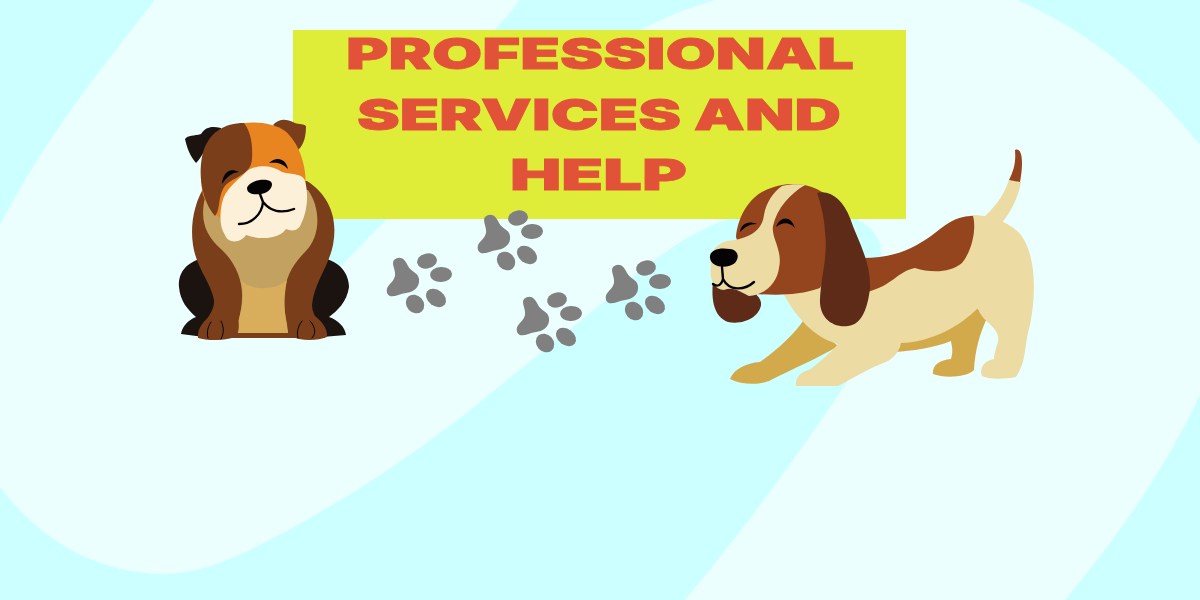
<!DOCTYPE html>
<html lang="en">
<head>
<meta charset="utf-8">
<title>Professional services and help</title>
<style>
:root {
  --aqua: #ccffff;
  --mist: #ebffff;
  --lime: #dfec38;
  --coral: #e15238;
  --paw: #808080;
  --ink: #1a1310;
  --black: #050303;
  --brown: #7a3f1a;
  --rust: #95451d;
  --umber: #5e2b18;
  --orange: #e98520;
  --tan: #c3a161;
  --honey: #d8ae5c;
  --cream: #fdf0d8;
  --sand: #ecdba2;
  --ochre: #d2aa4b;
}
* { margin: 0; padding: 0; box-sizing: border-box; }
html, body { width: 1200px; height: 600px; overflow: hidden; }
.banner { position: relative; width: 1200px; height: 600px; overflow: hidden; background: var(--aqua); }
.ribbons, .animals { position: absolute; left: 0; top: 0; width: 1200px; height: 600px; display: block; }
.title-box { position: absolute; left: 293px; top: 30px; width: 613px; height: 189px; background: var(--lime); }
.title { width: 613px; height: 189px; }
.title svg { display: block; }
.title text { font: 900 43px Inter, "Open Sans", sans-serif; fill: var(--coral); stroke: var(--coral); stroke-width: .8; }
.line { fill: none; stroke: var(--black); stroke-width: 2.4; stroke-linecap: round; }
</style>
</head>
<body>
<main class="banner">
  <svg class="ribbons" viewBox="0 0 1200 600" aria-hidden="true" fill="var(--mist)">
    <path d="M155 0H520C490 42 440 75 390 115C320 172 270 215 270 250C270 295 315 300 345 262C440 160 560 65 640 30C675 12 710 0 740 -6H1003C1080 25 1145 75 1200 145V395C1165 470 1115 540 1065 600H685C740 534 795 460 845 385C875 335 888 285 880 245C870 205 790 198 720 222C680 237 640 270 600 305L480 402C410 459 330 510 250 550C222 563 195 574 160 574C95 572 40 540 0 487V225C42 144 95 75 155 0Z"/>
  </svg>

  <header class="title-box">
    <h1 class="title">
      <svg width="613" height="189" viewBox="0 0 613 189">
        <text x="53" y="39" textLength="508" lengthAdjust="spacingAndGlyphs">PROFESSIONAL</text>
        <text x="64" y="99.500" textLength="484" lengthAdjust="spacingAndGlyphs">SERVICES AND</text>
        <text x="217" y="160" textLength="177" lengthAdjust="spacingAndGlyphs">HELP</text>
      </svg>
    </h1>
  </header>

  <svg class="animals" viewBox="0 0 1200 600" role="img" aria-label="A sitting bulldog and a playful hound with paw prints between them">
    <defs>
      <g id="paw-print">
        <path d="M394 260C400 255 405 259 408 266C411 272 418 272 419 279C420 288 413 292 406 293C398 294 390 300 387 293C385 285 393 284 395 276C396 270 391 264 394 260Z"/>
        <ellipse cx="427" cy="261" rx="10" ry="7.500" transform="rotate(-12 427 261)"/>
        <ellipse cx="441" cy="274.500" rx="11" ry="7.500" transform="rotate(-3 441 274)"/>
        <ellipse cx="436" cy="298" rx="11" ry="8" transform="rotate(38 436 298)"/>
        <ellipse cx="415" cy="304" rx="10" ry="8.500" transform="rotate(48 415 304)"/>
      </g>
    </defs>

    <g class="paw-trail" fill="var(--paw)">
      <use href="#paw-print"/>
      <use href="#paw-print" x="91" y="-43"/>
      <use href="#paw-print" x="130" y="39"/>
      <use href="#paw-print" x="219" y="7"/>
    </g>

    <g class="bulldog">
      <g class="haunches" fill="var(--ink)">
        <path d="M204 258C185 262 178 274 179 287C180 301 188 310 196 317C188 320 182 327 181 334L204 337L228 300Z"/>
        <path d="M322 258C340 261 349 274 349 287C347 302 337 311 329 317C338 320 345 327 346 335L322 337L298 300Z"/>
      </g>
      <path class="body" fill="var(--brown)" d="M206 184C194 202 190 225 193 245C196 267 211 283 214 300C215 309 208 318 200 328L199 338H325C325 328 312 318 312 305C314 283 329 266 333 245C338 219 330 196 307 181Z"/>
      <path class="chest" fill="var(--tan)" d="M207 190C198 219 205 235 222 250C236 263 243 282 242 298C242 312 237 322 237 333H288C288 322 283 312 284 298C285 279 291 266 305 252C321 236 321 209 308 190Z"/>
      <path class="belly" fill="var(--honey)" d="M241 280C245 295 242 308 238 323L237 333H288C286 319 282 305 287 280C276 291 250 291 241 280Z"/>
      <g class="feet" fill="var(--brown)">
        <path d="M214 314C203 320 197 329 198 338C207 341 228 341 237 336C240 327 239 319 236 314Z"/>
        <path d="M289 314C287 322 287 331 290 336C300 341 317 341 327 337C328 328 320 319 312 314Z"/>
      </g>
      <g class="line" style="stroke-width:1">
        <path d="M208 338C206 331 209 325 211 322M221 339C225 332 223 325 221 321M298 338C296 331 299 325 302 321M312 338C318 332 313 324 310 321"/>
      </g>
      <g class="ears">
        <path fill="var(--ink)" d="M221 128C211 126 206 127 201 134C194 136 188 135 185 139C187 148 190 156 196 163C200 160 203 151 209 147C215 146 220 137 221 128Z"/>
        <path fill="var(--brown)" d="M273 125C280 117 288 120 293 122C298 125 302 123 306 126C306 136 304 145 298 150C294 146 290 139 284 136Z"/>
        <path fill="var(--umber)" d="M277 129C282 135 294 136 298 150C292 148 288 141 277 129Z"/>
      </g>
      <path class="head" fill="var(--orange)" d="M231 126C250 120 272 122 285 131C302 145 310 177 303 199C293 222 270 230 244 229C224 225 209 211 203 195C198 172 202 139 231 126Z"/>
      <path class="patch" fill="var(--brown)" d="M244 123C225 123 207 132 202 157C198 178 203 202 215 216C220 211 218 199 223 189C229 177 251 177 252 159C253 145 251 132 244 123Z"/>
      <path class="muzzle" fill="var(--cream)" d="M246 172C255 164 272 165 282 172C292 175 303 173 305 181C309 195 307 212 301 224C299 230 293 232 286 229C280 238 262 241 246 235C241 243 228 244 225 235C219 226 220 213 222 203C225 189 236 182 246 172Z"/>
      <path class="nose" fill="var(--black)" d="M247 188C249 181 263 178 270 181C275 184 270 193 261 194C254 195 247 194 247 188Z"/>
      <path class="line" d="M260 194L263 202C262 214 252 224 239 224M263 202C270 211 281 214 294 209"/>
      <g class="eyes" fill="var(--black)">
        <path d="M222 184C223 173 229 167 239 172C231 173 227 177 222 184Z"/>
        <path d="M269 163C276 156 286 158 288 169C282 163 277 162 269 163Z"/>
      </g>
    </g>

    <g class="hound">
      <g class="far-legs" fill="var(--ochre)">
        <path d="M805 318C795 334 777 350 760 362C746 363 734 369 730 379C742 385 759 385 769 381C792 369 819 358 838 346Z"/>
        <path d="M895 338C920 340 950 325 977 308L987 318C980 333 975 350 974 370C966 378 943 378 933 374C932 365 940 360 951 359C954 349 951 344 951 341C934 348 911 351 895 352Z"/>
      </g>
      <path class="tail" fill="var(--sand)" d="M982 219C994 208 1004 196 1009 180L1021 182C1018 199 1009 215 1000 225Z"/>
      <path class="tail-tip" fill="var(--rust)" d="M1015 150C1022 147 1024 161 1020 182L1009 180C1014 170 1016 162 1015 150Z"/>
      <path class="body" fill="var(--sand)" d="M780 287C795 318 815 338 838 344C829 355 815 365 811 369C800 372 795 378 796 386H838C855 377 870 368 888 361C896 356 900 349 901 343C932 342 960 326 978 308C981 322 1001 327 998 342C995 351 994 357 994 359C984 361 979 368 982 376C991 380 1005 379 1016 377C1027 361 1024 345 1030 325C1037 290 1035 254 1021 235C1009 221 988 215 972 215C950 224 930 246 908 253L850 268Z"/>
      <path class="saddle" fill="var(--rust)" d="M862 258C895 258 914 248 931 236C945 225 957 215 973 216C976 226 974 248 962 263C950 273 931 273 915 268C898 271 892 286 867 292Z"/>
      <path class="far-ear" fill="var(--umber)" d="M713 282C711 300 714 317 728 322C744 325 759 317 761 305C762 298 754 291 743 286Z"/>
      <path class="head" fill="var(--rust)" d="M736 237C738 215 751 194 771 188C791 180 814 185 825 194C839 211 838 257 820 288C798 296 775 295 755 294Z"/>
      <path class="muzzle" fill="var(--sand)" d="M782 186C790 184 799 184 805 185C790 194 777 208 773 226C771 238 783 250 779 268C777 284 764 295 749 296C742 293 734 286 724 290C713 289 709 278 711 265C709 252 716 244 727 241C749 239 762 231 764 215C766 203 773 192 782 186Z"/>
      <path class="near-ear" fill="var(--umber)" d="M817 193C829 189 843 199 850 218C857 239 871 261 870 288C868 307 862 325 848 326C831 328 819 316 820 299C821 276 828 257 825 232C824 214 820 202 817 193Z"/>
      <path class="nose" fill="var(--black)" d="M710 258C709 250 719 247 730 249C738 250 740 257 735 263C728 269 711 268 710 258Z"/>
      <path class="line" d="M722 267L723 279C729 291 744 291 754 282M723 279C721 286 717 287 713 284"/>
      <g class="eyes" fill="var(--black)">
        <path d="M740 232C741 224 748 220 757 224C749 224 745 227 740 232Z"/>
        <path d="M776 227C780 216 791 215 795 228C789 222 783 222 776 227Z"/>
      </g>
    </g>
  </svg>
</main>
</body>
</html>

====================

Problem details: Go through the listing above and find each line that contains "block", then copy it.

Solution for this problem:
.ribbons, .animals { position: absolute; left: 0; top: 0; width: 1200px; height: 600px; display: block; }
.title svg { display: block; }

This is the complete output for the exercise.